I recently wrote about how it’s sometimes best not to ruin a good thing. That post spoke of how our opinion of Chiang Mai had changed but that’s not the only place I have re-visited lately.
A couple of weeks ago I was lucky enough to have a group of friends come across from home (more on group travel later) and I took them to one of my favourite places of our trip so far. Tubing in Vang Vieng, Laos.
We both loved our time on the river and have been bigging it up since, everyone should go to Vang Vieng. Friends visiting was the perfect time to get stuck in again. However, shortly after arriving at the river the day after arriving I began to panic.
Everything had changed but more importantly my favourite bar had gone and perhaps even more importantly all my favourite rope swings. From the first bar on the river I couldn’t see any swings at all.
Had I just dragged my non-traveller friends through nearly 24 hours of travel with the promise of incredible riches at the end, for nothing?
We quickly left the crowds of the first bar in search of more high flying fun downstream.
Thank fuck Thankfully we came across a few rope swings, all now claiming to be the biggest on the river despite only being half the size of the old ones.

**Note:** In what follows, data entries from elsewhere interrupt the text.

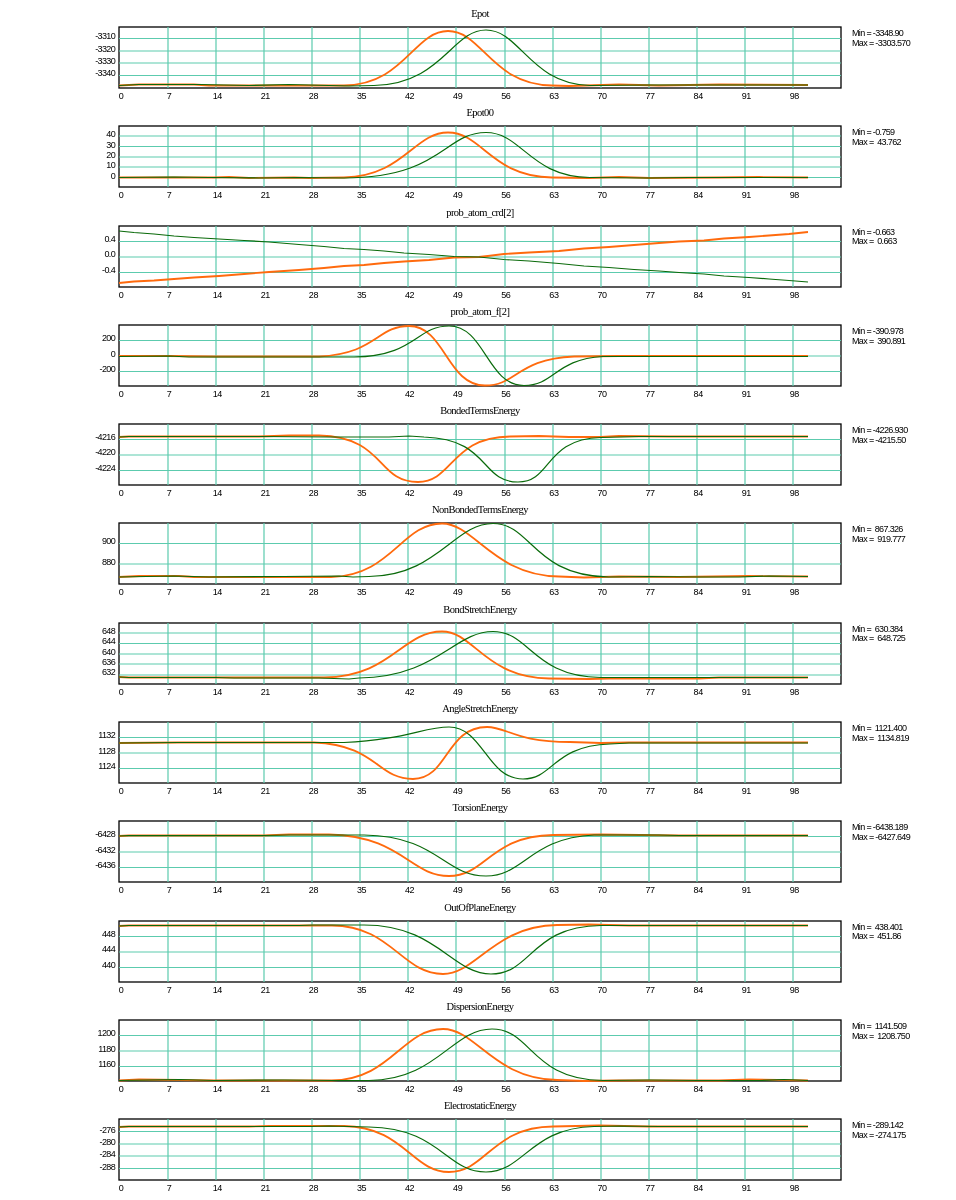
<!DOCTYPE html>
<html lang="en">
<head>
<meta charset="utf-8">
<title>Energy terms</title>
<style>
:root{--paper:#fff;--ink:#000;--grid:#5ccbae;--forward:#ff6a0d;--backward:#0a6a0a}
*{box-sizing:border-box;margin:0;padding:0}
body{width:956px;height:1200px;overflow:hidden;background:var(--paper);color:var(--ink);font:9px/10px "Liberation Sans",sans-serif;letter-spacing:-.65px}
main{width:956px;height:1200px;padding-top:5px;display:grid;grid-auto-rows:99.3px;align-content:start;overflow:hidden}
.panel{display:grid;grid-template-columns:119px 722px 1fr;grid-template-rows:22px 61px 16.3px}
h2{grid-column:2;font:400 10.5px/18px "Liberation Serif",serif;letter-spacing:-.55px;text-align:center}
ol{list-style:none}
.y-axis{grid-column:1;grid-row:2;display:grid;grid-auto-rows:var(--step);align-content:start;align-items:center;justify-items:end;padding:calc(var(--first) - var(--step)/2) 4px 0 0}
.plot{grid-column:2;grid-row:2;width:722px;height:61px;overflow:visible;fill:none}
.range{grid-column:3;grid-row:2;padding:2px 0 0 11px;line-height:9.7px;white-space:pre}
.x-axis{grid-column:2;grid-row:3;display:grid;grid-template-columns:repeat(15,48.1px);margin-left:-22px;text-align:center;line-height:17px;letter-spacing:-.4px}
.rows,#columns{stroke:var(--grid);stroke-width:1.2}
#frame{stroke:var(--ink);stroke-width:1.3}
.forward{stroke:var(--forward);stroke-width:1.8}
.backward{stroke:var(--backward);stroke-width:1.2}
.defs{position:absolute}
</style>
</head>
<body>
<svg class="defs" width="0" height="0" aria-hidden="true"><defs>
<rect id="frame" width="722" height="61"/>
<path id="columns" d="M49 0V61M97 0V61M145 0V61M193 0V61M241 0V61M289 0V61M337 0V61M386 0V61M434 0V61M482 0V61M530 0V61M578 0V61M626 0V61M674 0V61"/>
</defs></svg>
<main>

<section class="panel" style="--first:9.4px;--step:12.3px">
<h2>Epot</h2>
<ol class="y-axis"><li>-3310<li>-3320<li>-3330<li>-3340</ol>
<svg class="plot"><use href="#frame"/><path class="rows" d="M0 11.5H722M0 24H722M0 36H722M0 48.5H722"/><use href="#columns"/>
<path class="forward" d="M0 58.5L20 57.5H75L90 58.5H225C285 58 295 4 329 4C363 4 373 58 433 58.5L450 59L500 57.5L540 58.5L600 57.5L689 58"/>
<path class="backward" d="M0 58.5L20 57.5H80L130 58.5L170 57.5L230 59L255 58.5C323 57 333 3 367 3C401 3 411 57 471 58.5L530 58H689"/></svg>
<p class="range">Min = -3348.90
Max = -3303.570</p>
<ol class="x-axis"><li>0<li>7<li>14<li>21<li>28<li>35<li>42<li>49<li>56<li>63<li>70<li>77<li>84<li>91<li>98</ol>
</section>

<section class="panel" style="--first:8.2px;--step:10.3px">
<h2>Epot00</h2>
<ol class="y-axis"><li>40<li>30<li>20<li>10<li>0</ol>
<svg class="plot"><use href="#frame"/><path class="rows" d="M0 10H722M0 20.5H722M0 31H722M0 41H722M0 51.5H722"/><use href="#columns"/>
<path class="forward" d="M0 51.5H95L110 51L130 52L175 51.5L190 52L225 51.5C285 50 295 6.5 329 6.5C363 6.5 373 51 433 51.5L470 52L500 51L530 52L600 51.5L640 51L689 51.5"/>
<path class="backward" d="M0 51.5L55 51L90 51.5L140 52L180 51.5L225 52C323 52 325 6.5 367 6.5C403 6.5 411 51 471 51.5L530 52L570 51.5H689"/></svg>
<p class="range">Min = -0.759
Max =  43.762</p>
<ol class="x-axis"><li>0<li>7<li>14<li>21<li>28<li>35<li>42<li>49<li>56<li>63<li>70<li>77<li>84<li>91<li>98</ol>
</section>

<section class="panel" style="--first:13.5px;--step:15.3px">
<h2>prob_atom_crd[2]</h2>
<ol class="y-axis"><li>0.4<li>0.0<li>-0.4</ol>
<svg class="plot"><use href="#frame"/><path class="rows" d="M0 15.5H722M0 31H722M0 46.5H722"/><use href="#columns"/>
<path class="forward" d="M0 57L15 55.5L35 54.5L55 53L75 51.5L100 50L125 48L150 46L180 44L205 42L225 40L245 39L265 37L285 35.5L310 34L335 31.5L360 31L385 28L410 26.5L440 25L465 22.5L490 21L515 19L540 17L560 15.5L585 14.5L605 12.5L630 11L650 9.5L670 8L689 6"/>
<path class="backward" d="M0 5L15 6.5L35 8L55 10L75 11.5L100 13L125 14.5L150 16L180 18.5L205 20.5L225 22.5L245 23.5L265 25L285 27L310 28.5L335 30.5L360 31L385 33.5L410 35L440 37.5L465 40L490 41.5L515 43.5L540 45L560 46.5L585 48L605 50L630 51.5L650 53L670 54.5L689 56"/></svg>
<p class="range">Min = -0.663
Max =  0.663</p>
<ol class="x-axis"><li>0<li>7<li>14<li>21<li>28<li>35<li>42<li>49<li>56<li>63<li>70<li>77<li>84<li>91<li>98</ol>
</section>

<section class="panel" style="--first:13.5px;--step:15.3px">
<h2>prob_atom_f[2]</h2>
<ol class="y-axis"><li>200<li>0<li>-200</ol>
<svg class="plot"><use href="#frame"/><path class="rows" d="M0 15.5H722M0 31H722M0 46.5H722"/><use href="#columns"/>
<path class="forward" d="M0 31H50L95 31.5H200C257 29 258 1 290 1C326 1 328 60.5 366 60.5C398 60.5 398 34 455 31.5L500 31H689"/>
<path class="backward" d="M0 31.5L50 31L70 32H235C297 31 297 1 330 1C366 1 368 60.5 405 60.5C436 60.5 436 34 484 31.5H689"/></svg>
<p class="range">Min = -390.978
Max =  390.891</p>
<ol class="x-axis"><li>0<li>7<li>14<li>21<li>28<li>35<li>42<li>49<li>56<li>63<li>70<li>77<li>84<li>91<li>98</ol>
</section>

<section class="panel" style="--first:12.5px;--step:15.5px">
<h2>BondedTermsEnergy</h2>
<ol class="y-axis"><li>-4216<li>-4220<li>-4224</ol>
<svg class="plot"><use href="#frame"/><path class="rows" d="M0 15.5H722M0 31H722M0 46.5H722"/><use href="#columns"/>
<path class="forward" d="M0 13L10 12.5H140L170 11.5H200C267 13 257 58 299 58C334 58 332 13 391 12.5L420 12L450 13H482L500 12L550 12.5H689"/>
<path class="backward" d="M0 13L10 12.5H140L210 13H270L290 12L305 13C371 15 361 58 399 58C433 58 425 15 482 13.5L520 12.5H689"/></svg>
<p class="range">Min = -4226.930
Max = -4215.50</p>
<ol class="x-axis"><li>0<li>7<li>14<li>21<li>28<li>35<li>42<li>49<li>56<li>63<li>70<li>77<li>84<li>91<li>98</ol>
</section>

<section class="panel" style="--first:18px;--step:21px">
<h2>NonBondedTermsEnergy</h2>
<ol class="y-axis"><li>900<li>880</ol>
<svg class="plot"><use href="#frame"/><path class="rows" d="M0 20.5H722M0 41H722"/><use href="#columns"/>
<path class="forward" d="M0 54L20 53L60 53L75 54H180L212 54C272 53 283 .5 323 .5C355 .5 375 53 440 53.5L465 54.5L500 53.5L560 54L630 53L689 53.5"/>
<path class="backward" d="M0 54L55 53L90 54L165 53.5L220 53L234 54L250 53.5C318 53 335 .5 374 .5C413 .5 414 53 490 54L530 53.5L580 54H620L650 53L689 53.5"/></svg>
<p class="range">Min =  867.326
Max =  919.777</p>
<ol class="x-axis"><li>0<li>7<li>14<li>21<li>28<li>35<li>42<li>49<li>56<li>63<li>70<li>77<li>84<li>91<li>98</ol>
</section>

<section class="panel" style="--first:8.2px;--step:10.3px">
<h2>BondStretchEnergy</h2>
<ol class="y-axis"><li>648<li>644<li>640<li>636<li>632</ol>
<svg class="plot"><use href="#frame"/><path class="rows" d="M0 10H722M0 20.5H722M0 31H722M0 41H722M0 52H722"/><use href="#columns"/>
<path class="forward" d="M0 54L10 54.5H205C272 54 283 8.5 323 8.5C355 8.5 365 54 430 55.5L470 56L490 55.5H580L600 54.5H689"/>
<path class="backward" d="M0 54L10 54.5H97L115 55H200L230 56L240 55C318 54 335 8.5 374 8.5C411 8.5 414 54 482 54.5H689"/></svg>
<p class="range">Min =  630.384
Max =  648.725</p>
<ol class="x-axis"><li>0<li>7<li>14<li>21<li>28<li>35<li>42<li>49<li>56<li>63<li>70<li>77<li>84<li>91<li>98</ol>
</section>

<section class="panel" style="--first:13.3px;--step:15.2px">
<h2>AngleStretchEnergy</h2>
<ol class="y-axis"><li>1132<li>1128<li>1124</ol>
<svg class="plot"><use href="#frame"/><path class="rows" d="M0 15.5H722M0 31H722M0 46.5H722"/><use href="#columns"/>
<path class="forward" d="M0 21L60 20.5H195C258 23 258 57 294 57C329 57 327 5 368 5C388 5 396 20 451 20L482 21L510 20.5H689"/>
<path class="backward" d="M0 21L60 20.5H225C285 18 305 5 330 5C364 5 368 57 404 57C435 57 433 24 491 22L510 21H689"/></svg>
<p class="range">Min =  1121.400
Max =  1134.819</p>
<ol class="x-axis"><li>0<li>7<li>14<li>21<li>28<li>35<li>42<li>49<li>56<li>63<li>70<li>77<li>84<li>91<li>98</ol>
</section>

<section class="panel" style="--first:13px;--step:15.5px">
<h2>TorsionEnergy</h2>
<ol class="y-axis"><li>-6428<li>-6432<li>-6436</ol>
<svg class="plot"><use href="#frame"/><path class="rows" d="M0 15.5H722M0 31H722M0 46.5H722"/><use href="#columns"/>
<path class="forward" d="M0 15L10 14.5H145L170 13.5H210C283 15 291 55 330 55C367 55 371 15 434 14L482 13.5L560 14.5H689"/>
<path class="backward" d="M0 15L10 14.5H145L170 14H245C319 15 325 55 367 55C405 55 411 17 475 14H540L560 14.5H689"/></svg>
<p class="range">Min = -6438.189
Max = -6427.649</p>
<ol class="x-axis"><li>0<li>7<li>14<li>21<li>28<li>35<li>42<li>49<li>56<li>63<li>70<li>77<li>84<li>91<li>98</ol>
</section>

<section class="panel" style="--first:13px;--step:15.5px">
<h2>OutOfPlaneEnergy</h2>
<ol class="y-axis"><li>448<li>444<li>440</ol>
<svg class="plot"><use href="#frame"/><path class="rows" d="M0 15.5H722M0 31H722M0 46.5H722"/><use href="#columns"/>
<path class="forward" d="M0 5L10 4.5H212C272 4 283 53 324 53C357 53 375 5 438 4L470 3.5L510 4.5H689"/>
<path class="backward" d="M0 5L10 4.5H180L195 4H245C318 4 333 53 372 53C413 53 412 5 482 4.5H689"/></svg>
<p class="range">Min =  438.401
Max =  451.86</p>
<ol class="x-axis"><li>0<li>7<li>14<li>21<li>28<li>35<li>42<li>49<li>56<li>63<li>70<li>77<li>84<li>91<li>98</ol>
</section>

<section class="panel" style="--first:13.5px;--step:15.5px">
<h2>DispersionEnergy</h2>
<ol class="y-axis"><li>1200<li>1180<li>1160</ol>
<svg class="plot"><use href="#frame"/><path class="rows" d="M0 15.5H722M0 31H722M0 46.5H722"/><use href="#columns"/>
<path class="forward" d="M0 60.5L20 59.5L60 60L95 60.5H212C272 60 283 9 324 9C357 9 375 59 438 60L465 61L500 60.5H600L630 59.5L689 60.5"/>
<path class="backward" d="M0 60.5L60 59.5L95 60.5L165 60L215 60.5H250C318 60 333 9 373 9C413 9 412 60 484 60.5L530 60L580 60.5H640L665 59.5L689 60.5"/></svg>
<p class="range">Min =  1141.509
Max =  1208.750</p>
<ol class="x-axis"><li>0<li>7<li>14<li>21<li>28<li>35<li>42<li>49<li>56<li>63<li>70<li>77<li>84<li>91<li>98</ol>
</section>

<section class="panel" style="--first:10.4px;--step:12.4px">
<h2>ElectrostaticEnergy</h2>
<ol class="y-axis"><li>-276<li>-280<li>-284<li>-288</ol>
<svg class="plot"><use href="#frame"/><path class="rows" d="M0 12.5H722M0 25H722M0 37H722M0 49.5H722"/><use href="#columns"/>
<path class="forward" d="M0 8L10 7.5H130L150 7H225C285 8 293 53 330 53C367 53 373 8 434 7.5L480 6.5L530 7.5H689"/>
<path class="backward" d="M0 8L10 7.5H190L210 7L250 8C321 9 327 53 367 53C405 53 411 9 475 7.5L500 7L540 7.5H689"/></svg>
<p class="range">Min = -289.142
Max = -274.175</p>
<ol class="x-axis"><li>0<li>7<li>14<li>21<li>28<li>35<li>42<li>49<li>56<li>63<li>70<li>77<li>84<li>91<li>98</ol>
</section>

</main>
</body>
</html>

We made the most of all of them.
This isn’t a post about how returning somewhere again ruined it for me because it didn’t. I went with a crowd of very close friends who despite it’s changes had never experienced anything quite like it and we had an amazing time.
The fact is tubing is just not as good as it used to be – Still awesome and a must for anyone who hasn’t been and yes, I’ll probably go back again but why the change?
That’s the question I put to a guy who was telling me what it’s like to work and live in Vang Vieng. Apparently not long after I left the first time there were a couple of deaths in quick succession. As he described it, they had nothing to do with the rope swings but people getting too drunk and drowning in the river. Unfortunately the police put the blame on the swings and a number of bars closed being replaced by others deemed more safe (swing-less.)
As I wrote in our first post on tubing in Laos, no one can be wrapped in cotton wool the whole time. People have to take responsibility for their own actions be it drunk or sober and this time it’s future tubers who have suffered as a consequence.
So if you’re thinking of going tubing in 2012 don’t be a dick and ruin it for the rest of us – have fun but take care and skip the odd tiger whiskey shot, it’s terrible anyway.